Investigators here designed a placebo-controlled trial with amoxicilline/clavulanic acid in tic patients showing GAS colonization. This drug is the first line therapy for streptococcal pharyngo-tonsillitis. Some previous studies have shown a superiority of amoxicillin versus penicillin in the treatment of GAS infections. A 10-day course of amoxicillin is considered sufficient and efficient in the treatment of GAS tonsillo-pharyngitis. Moreover, oral amoxicillin/clavulanic acid and oral clindamycin for 10 days achieved comparable rates of bacteriologic eradication at 12 days and 3 months. Furthermore, amoxicilline/clavulanic acid has been demonstrated to be efficacious in the treatment of GAS colonization.
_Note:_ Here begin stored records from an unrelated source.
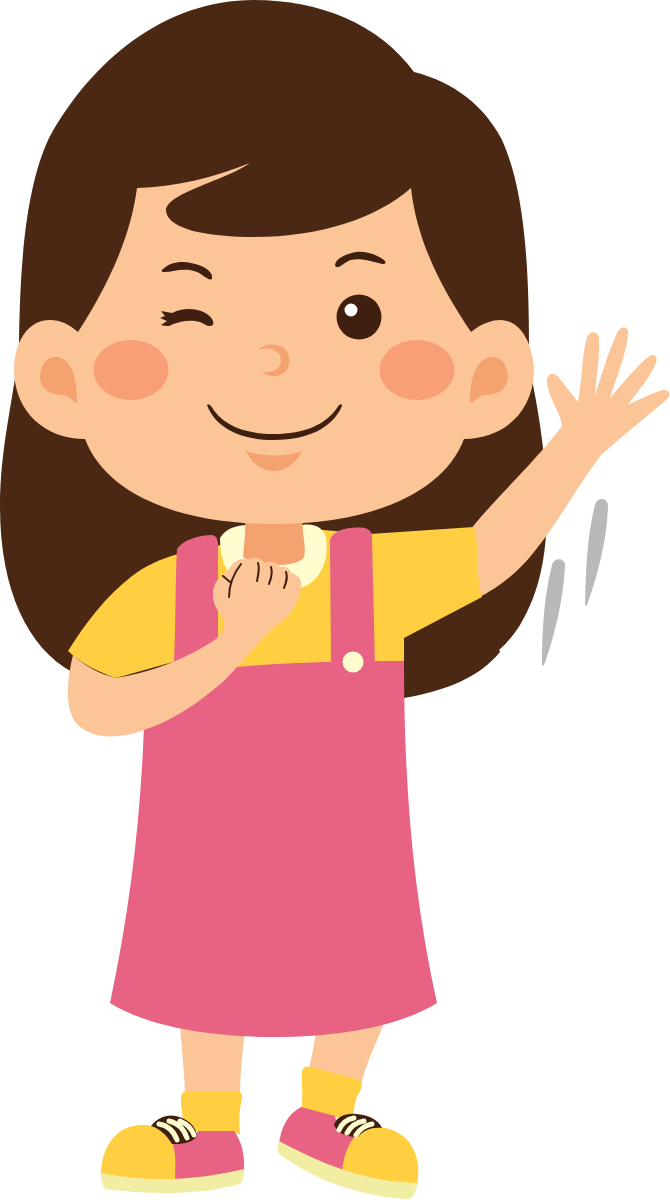
<!DOCTYPE html>
<html lang="en">
<head>
<meta charset="utf-8">
<title>Waving girl</title>
<style>
:root {
  --hair: #4b2813;
  --line: #3f2010;
  --skin: #fcc598;
  --shade: #f4a36f;
  --blush: #f99f78;
  --pink: #e76283;
  --yellow: #ffcf41;
  --cream: #fffdcf;
  --sole: #f1eda3;
  --motion: #b9b9b9;
}
html, body { margin: 0; background: #fff; overflow: hidden; }
svg { display: block; width: 670px; height: 1200px; }
.hair { fill: var(--hair); }
.ink { fill: var(--line); }
.skin { fill: var(--skin); }
.shade { fill: var(--shade); }
.blush { fill: var(--blush); }
.pink { fill: var(--pink); }
.yellow { fill: var(--yellow); }
.cream { fill: var(--cream); }
.sole { fill: var(--sole); }
.motion { fill: var(--motion); }
.crease { fill: none; stroke: var(--line); stroke-width: 2; stroke-linecap: round; }
.lace { fill: none; stroke: var(--cream); stroke-width: 5; stroke-linecap: round; }
</style>
</head>
<body>
<svg viewBox="0 0 670 1200" role="img" aria-label="Winking girl in a pink pinafore dress waving her hand">

  <g id="back-hair" class="hair">
    <path d="M20 340C14 400 0 445 0 507C0 590 28 648 72 672L150 690H404C455 682 497 662 520 625C540 592 546 556 547 515C547 465 540 420 533 385L525 340Z"/>
    <path d="M390 600V698L404 698C450 690 480 676 500 652L480 590Z"/>
  </g>

  <g id="legs" class="skin">
    <path d="M180 1020H246C243 1050 240 1070 240 1100H185C185 1070 181 1050 180 1020Z"/>
    <path d="M317 1020H385C376 1045 366 1062 360 1088L308 1078C309 1062 316 1045 317 1020Z"/>
  </g>

  <g id="left-shoe">
    <path class="yellow" d="M181 1098Q181 1091 188 1091H236Q243 1091 242 1099C239 1110 239 1120 240 1134L182 1130C185 1118 180 1108 181 1098Z"/>
    <path class="pink" d="M172 1138C184 1138 195 1139 198 1131H234C242 1142 245 1155 244 1172L174 1184Z"/>
    <path class="yellow" d="M101 1176C101 1146 117 1125 142 1125C156 1125 164 1130 172 1142C177 1154 175 1170 175 1184Z"/>
    <path class="ink" d="M151 1126C157 1118 167 1114 176 1116C187 1119 196 1125 197 1136C191 1144 181 1144 172 1144C167 1136 161 1129 151 1126Z"/>
    <path class="lace" d="M159 1124C167 1125 174 1131 177 1140M169 1121C178 1123 184 1129 187 1138M180 1121C187 1124 192 1129 194 1135"/>
    <path class="sole" d="M101 1173C150 1183 198 1180 244 1169Q244 1181 240 1184C200 1195 150 1195 106 1189Q101 1186 101 1173Z"/>
  </g>

  <g id="right-shoe">
    <path class="yellow" d="M302 1072Q303 1065 311 1067L357 1079Q364 1081 361 1089C355 1099 354 1106 353 1120L301 1110C304 1096 301 1084 302 1072Z"/>
    <path class="pink" d="M279 1144C281 1127 288 1114 301 1107L335 1116C337 1128 345 1131 359 1136L352 1173L318 1164Z"/>
    <path class="yellow" d="M342 1172C344 1152 350 1138 362 1131C376 1123 398 1128 409 1142C418 1154 420 1168 417 1186C390 1185 364 1180 342 1172Z"/>
    <path class="ink" d="M334 1125C337 1116 346 1113 356 1114C368 1115 378 1119 382 1128C372 1127 364 1130 358 1137C348 1137 338 1134 334 1125Z"/>
    <path class="lace" d="M339 1130C342 1123 348 1119 354 1118M347 1133C351 1126 357 1122 364 1121M356 1135C360 1129 366 1125 372 1124"/>
    <path class="sole" d="M279 1141C322 1164 366 1182 417 1183Q416 1195 409 1199C360 1197 315 1180 279 1154Q276 1150 279 1141Z"/>
  </g>

  <g id="waving-arm" class="skin">
    <path d="M470 530C500 493 535 462 562 426C561 412 546 395 547 379C549 371 556 373 560 379L578 402C582 380 582 355 587 337C590 330 598 331 599 338C600 358 596 377 595 395C602 374 609 350 617 333C622 324 630 327 628 336C625 358 616 378 610 398C622 384 636 367 648 357C655 352 659 357 655 365C649 379 637 392 628 405C640 399 652 393 663 390C671 389 671 396 666 400C645 418 622 436 601 455C578 485 560 520 534 552C519 571 500 587 478 598Z"/>
  </g>

  <g id="shirt">
    <path class="yellow" d="M178 554C160 559 145 566 132 576C105 597 85 624 68 651C82 664 98 672 116 678L180 660V690H404V638L482 597C475 575 480 550 474 527L370 534L300 528Z"/>
    <path class="cream" d="M220 538C227 527 238 525 250 525H302C315 523 324 528 326 538C330 562 318 584 300 588C276 590 250 590 236 584C224 570 220 555 220 538Z"/>
    <path class="shade" d="M245 518H303C301 534 307 546 304 557C298 568 255 568 243 557C244 544 246 532 245 518Z"/>
  </g>

  <g id="pinafore" class="pink">
    <path d="M177 549C183 540 199 535 212 535Q218 536 218 544V662H174C176 620 175 585 177 549Z"/>
    <path d="M330 540C333 530 349 526 365 528Q372 530 372 537L375 668H331Z"/>
    <path d="M145 690C175 672 205 669 236 667C292 662 350 661 404 661C404 780 412 890 437 1003C400 1026 340 1037 275 1037C208 1037 147 1026 110 1003C132 900 143 800 145 690Z"/>
    <circle class="cream" cx="353" cy="662" r="10.5"/>
  </g>

  <g id="folded-arm">
    <path class="skin" d="M73 655C86 667 100 674 116 678C152 672 186 659 213 641C223 634 229 625 218 611C210 600 212 583 220 578C224 574 226 572 229 569C234 561 241 557 247 560C254 556 261 558 265 563C272 560 277 563 280 567C287 566 290 569 291 573C299 575 302 580 301 586C299 607 288 617 272 629C255 645 243 662 225 680C200 702 173 721 141 731C115 740 90 738 77 724C64 709 67 679 73 655Z"/>
    <path class="crease" d="M241 564C234 573 229 584 229 597M223 576L230 582M258 563C260 569 258 575 257 581M271 567C273 573 271 579 269 584M286 572C288 578 286 583 284 588"/>
  </g>

  <g id="head">
    <path class="hair" d="M19 345C20 255 27 185 49 138C92 60 165 0 254 0C320 0 379 24 414 72C454 82 484 106 501 138C521 180 529 245 529 345L470 400H78Z"/>
    <path class="skin" d="M137 188C175 187 213 178 250 163C222 182 166 193 166 211C168 230 210 237 254 237C320 237 377 218 411 188C417 242 442 289 471 332C482 323 492 320 501 320C522 321 534 346 534 373C532 412 505 438 464 439C444 492 373 524 274 524C178 524 106 494 85 439C45 439 15 412 14 371C14 343 27 320 50 320C60 320 69 324 78 332C105 290 130 241 137 188Z"/>
    <g id="ears" class="shade">
      <path d="M40 376C41 363 48 356 57 357C70 359 77 373 77 403C71 401 71 396 63 395C49 395 40 388 40 376Z"/>
      <path d="M508 376C507 363 500 356 491 357C478 359 470 373 470 403C477 401 477 396 485 395C499 395 508 388 508 376Z"/>
    </g>
    <g id="cheeks" class="blush">
      <ellipse cx="131" cy="370" rx="37.5" ry="30"/>
      <ellipse cx="417" cy="370" rx="37.5" ry="30"/>
    </g>
    <g id="brows" class="ink">
      <path d="M162 270C170 262 181 261 191 263C202 265 214 271 212 279C208 281 204 275 197 272C185 267 174 272 164 272Q161 272 162 270Z"/>
      <path d="M335 265C336 258 346 254 356 252C368 251 380 256 385 261Q387 264 382 264C370 261 361 258 351 260C344 262 341 268 336 267Z"/>
    </g>
    <path id="wink" class="ink" d="M160 318L165 316L161 311L172 313C181 308 193 308 201 311C209 314 215 320 213 325C208 328 205 324 200 322C189 319 180 322 173 324C169 327 165 326 161 325L167 321Z"/>
    <g id="open-eye">
      <circle class="ink" cx="359" cy="317" r="22.5"/>
      <circle cx="351" cy="310" r="6.5" fill="#fff"/>
    </g>
    <path id="nose" class="shade" d="M258 350C265 343 277 343 284 348C292 355 291 369 282 374C275 378 266 376 262 372C271 373 279 370 281 362C282 350 269 346 258 350Z"/>
    <path id="smile" class="ink" d="M207 405Q208 403 211 406C222 425 244 434 274 434C304 434 327 425 339 405Q342 403 342 406C332 429 306 440 274 440C242 440 216 429 207 405Z"/>
    <path id="chin" class="shade" d="M246 451C262 457 286 457 302 451C296 463 286 471 274 471C262 471 251 463 246 451Z"/>
  </g>

  <g id="wave-marks" class="motion">
    <path d="M595 505C597 497 608 497 608 506C607 540 598 574 587 605Q585 607 585 603C586 570 587 536 595 505Z"/>
    <path d="M552 565C554 557 566 557 565 567C563 600 555 635 544 665Q542 667 542 663C542 630 544 597 552 565Z"/>
  </g>
</svg>
</body>
</html>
A few antibiotic regimens - evaluated prospectively in randomized, controlled trials- have demonstrated efficacy for termination of GAS carriage: among these, a regimen of 10 days of amoxicillin/ clavulanic acid was more effective than repeat penicillin in patients with treatment failure. Thus, the 10-days regimen of amoxicilline/clavulanic acid should be efficient in GAS eradication and, on the other hand, the shortness of the treatment should avert problems in patient's compliance.
|Study Type :||Interventional (Clinical Trial)|
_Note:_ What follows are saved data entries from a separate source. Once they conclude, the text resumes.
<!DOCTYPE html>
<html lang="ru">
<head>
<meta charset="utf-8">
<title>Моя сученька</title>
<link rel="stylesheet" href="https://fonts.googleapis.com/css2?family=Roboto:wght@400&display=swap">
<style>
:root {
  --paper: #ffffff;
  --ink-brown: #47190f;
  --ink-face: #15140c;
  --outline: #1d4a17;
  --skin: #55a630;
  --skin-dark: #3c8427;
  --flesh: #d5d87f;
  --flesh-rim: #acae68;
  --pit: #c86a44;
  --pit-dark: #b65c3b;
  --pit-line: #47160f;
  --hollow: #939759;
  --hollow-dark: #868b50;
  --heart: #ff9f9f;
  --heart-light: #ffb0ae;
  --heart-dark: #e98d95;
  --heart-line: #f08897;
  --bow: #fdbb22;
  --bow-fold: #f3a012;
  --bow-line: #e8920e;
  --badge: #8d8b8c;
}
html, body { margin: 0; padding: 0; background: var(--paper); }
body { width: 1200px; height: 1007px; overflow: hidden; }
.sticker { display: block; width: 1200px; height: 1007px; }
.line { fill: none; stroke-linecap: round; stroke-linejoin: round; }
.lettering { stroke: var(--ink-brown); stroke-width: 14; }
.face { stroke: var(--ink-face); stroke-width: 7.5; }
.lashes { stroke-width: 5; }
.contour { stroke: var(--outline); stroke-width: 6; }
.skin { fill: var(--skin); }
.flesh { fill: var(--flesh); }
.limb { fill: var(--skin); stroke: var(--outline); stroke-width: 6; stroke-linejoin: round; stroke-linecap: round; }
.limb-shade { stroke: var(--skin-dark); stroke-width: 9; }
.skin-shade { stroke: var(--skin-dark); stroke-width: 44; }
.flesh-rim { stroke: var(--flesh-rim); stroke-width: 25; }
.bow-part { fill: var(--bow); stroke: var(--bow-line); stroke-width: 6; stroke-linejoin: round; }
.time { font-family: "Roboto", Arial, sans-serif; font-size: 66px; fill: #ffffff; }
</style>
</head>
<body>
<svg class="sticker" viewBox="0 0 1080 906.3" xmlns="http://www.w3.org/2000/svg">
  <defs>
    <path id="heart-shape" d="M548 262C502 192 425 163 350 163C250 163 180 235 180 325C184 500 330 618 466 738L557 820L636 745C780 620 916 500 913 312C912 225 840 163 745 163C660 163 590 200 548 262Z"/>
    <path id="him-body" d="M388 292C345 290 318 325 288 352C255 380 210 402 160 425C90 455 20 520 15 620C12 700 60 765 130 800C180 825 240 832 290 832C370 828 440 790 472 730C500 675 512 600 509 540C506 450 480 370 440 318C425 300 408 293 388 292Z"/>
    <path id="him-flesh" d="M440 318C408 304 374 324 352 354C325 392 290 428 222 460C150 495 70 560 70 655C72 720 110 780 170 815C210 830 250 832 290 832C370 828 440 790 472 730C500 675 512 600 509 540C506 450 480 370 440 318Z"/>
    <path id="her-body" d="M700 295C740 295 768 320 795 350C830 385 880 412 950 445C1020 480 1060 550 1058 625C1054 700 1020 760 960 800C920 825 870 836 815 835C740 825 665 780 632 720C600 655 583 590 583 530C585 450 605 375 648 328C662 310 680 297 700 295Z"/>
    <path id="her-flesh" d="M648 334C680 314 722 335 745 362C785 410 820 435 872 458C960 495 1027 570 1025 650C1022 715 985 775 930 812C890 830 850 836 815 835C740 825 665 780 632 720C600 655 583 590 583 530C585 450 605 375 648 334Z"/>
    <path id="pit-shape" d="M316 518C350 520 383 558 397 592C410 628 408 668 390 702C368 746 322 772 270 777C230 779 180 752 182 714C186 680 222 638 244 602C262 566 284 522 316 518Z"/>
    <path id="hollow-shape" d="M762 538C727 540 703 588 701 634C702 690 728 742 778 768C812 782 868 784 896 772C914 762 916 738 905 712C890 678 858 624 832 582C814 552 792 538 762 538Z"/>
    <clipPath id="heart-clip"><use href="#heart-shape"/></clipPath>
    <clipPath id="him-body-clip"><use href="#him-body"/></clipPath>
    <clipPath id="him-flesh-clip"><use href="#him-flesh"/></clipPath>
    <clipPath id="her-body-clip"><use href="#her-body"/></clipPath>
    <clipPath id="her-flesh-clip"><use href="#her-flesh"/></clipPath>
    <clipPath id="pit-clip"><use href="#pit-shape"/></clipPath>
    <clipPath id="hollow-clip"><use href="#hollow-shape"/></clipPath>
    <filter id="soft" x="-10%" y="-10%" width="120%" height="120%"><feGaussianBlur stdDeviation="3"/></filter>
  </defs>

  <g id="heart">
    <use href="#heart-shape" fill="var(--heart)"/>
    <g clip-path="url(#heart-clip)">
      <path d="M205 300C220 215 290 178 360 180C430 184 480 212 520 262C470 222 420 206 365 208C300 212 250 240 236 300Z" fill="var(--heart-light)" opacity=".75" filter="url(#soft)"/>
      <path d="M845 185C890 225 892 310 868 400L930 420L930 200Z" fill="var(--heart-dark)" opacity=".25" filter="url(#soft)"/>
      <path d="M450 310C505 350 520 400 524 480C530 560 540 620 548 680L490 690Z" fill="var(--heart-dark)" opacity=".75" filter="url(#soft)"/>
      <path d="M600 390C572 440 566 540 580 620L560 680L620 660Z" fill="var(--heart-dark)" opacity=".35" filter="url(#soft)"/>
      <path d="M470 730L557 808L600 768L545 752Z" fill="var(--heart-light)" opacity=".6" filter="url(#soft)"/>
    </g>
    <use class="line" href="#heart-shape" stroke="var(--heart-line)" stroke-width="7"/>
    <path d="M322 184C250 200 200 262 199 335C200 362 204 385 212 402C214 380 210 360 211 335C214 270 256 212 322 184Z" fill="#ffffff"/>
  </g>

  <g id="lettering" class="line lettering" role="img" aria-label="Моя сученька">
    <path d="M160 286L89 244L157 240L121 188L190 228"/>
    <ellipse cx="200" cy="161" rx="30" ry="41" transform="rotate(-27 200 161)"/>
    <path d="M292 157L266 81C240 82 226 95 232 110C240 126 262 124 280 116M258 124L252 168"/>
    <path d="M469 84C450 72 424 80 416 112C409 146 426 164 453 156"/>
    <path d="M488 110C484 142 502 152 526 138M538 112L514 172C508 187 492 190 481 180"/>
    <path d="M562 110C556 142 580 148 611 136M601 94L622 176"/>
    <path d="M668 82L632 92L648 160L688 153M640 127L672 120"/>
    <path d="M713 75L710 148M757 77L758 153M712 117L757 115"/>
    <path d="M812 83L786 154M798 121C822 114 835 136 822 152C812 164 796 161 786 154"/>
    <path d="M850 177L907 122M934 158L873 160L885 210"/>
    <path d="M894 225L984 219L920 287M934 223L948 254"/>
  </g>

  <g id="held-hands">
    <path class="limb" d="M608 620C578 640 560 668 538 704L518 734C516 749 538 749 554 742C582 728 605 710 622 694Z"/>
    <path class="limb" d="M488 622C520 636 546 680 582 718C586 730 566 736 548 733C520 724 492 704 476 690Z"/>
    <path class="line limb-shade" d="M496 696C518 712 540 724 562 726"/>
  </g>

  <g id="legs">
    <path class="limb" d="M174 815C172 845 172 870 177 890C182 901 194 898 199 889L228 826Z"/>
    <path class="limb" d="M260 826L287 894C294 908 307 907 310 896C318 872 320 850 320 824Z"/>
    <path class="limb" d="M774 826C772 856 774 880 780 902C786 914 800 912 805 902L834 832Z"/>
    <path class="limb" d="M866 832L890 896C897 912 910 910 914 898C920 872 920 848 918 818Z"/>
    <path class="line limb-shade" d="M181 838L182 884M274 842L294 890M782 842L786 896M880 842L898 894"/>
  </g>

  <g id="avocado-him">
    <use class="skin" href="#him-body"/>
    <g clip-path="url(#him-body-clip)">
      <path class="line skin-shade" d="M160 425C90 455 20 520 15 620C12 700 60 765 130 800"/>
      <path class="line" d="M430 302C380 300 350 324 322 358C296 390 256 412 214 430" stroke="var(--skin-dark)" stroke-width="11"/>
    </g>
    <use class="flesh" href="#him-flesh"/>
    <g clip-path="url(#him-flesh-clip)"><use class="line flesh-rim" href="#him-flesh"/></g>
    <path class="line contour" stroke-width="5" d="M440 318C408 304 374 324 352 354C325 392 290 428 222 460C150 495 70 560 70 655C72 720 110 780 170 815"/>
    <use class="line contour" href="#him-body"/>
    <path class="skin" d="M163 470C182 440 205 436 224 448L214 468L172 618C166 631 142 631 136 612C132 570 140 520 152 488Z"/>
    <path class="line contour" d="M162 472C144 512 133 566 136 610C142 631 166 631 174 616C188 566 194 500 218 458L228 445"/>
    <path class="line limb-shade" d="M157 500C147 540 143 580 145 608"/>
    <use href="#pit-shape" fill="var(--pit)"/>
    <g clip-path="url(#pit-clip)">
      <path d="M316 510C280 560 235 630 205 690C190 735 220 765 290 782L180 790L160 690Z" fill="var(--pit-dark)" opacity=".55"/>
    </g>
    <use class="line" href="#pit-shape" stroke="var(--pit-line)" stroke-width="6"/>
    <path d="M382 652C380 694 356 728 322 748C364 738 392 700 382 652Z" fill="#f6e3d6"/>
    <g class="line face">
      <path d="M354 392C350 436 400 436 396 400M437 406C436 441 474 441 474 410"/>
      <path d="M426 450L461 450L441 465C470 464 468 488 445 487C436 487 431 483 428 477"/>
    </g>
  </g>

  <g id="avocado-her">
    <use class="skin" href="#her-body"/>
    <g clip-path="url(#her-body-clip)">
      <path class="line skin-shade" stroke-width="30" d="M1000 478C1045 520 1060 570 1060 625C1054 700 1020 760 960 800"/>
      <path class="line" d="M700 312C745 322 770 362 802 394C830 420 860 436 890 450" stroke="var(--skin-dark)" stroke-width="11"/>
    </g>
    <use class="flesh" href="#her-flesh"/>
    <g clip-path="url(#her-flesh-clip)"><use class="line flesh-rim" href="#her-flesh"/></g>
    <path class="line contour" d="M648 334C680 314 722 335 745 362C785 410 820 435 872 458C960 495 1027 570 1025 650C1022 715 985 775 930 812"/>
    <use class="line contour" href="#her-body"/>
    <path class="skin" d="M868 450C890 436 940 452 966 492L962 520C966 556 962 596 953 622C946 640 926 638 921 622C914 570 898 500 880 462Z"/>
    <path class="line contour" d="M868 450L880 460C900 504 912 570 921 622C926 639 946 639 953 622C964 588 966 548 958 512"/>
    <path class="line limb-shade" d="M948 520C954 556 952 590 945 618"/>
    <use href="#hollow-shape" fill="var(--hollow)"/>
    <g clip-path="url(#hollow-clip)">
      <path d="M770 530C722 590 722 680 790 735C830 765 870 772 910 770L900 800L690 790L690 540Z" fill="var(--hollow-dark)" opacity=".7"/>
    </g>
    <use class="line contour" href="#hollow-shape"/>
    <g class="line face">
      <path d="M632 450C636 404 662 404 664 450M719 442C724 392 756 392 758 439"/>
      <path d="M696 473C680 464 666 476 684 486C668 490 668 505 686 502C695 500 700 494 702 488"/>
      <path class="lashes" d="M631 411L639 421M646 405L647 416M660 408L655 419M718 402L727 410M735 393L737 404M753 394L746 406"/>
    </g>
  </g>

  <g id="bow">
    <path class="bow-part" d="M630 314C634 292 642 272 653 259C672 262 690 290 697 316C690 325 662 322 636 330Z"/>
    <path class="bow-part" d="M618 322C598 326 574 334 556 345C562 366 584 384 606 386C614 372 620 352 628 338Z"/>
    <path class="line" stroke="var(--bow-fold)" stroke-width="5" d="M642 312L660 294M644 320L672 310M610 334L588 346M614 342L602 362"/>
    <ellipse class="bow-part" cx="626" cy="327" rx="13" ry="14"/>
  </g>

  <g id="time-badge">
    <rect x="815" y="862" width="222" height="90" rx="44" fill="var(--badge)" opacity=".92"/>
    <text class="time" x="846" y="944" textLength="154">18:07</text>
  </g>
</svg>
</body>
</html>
|Estimated Enrollment :||46 participants|
|Intervention Model:||Parallel Assignment|
|Masking:||Quadruple (Participant, Care Provider, Investigator, Outcomes Assessor)|
|Official Title:||Multicentre, Randomised, Double-blinded, Placebo-controlled Trial of Efficacy of Amoxicilline/Clavulanic Acid in Patients Affected by Tic Disorder Colonized by Group A Streptococcus|
|Study Start Date :||March 2013|
|Estimated Primary Completion Date :||April 2017|
|Estimated Study Completion Date :||May 2017|
Amoxicillin-Potassium Clavulanate Combination
Drug: Amoxicillin-Potassium Clavulanate Combination
Amoxicillin-Potassium Clavulanate Combination will be prescribed at the dose of 25/3.6 mg/kg/day for 10 days, 2 times/day, as oral suspension.
Other Name: Augmentin
Placebo Comparator: Placebo
- Severity of tic disorder [ Time Frame: one month ]YGTSS scores
- Severity of tic disorder [ Time Frame: one year ]YGTSS scores
- Severity of associated neuropsychiatric symptoms [ Time Frame: one month - one year ]CYBOCS - PUTS - SCQ - SNAP-IV -SDQ
To learn more about this study, you or your doctor may contact the study research staff using the contact information provided by the sponsor.
Please refer to this study by its ClinicalTrials.gov identifier (NCT number): NCT01860300
|Contact: Francesco Cardona, MDfirstname.lastname@example.org|
|Department of Pediatrics and Child Neuropsychiatry||Recruiting|
|Rome, Italy, 00185|
|Sub-Investigator: Valeria Neri, MD|
|Principal Investigator:||Francesco Cardona, MD||Sapienza Università di Roma|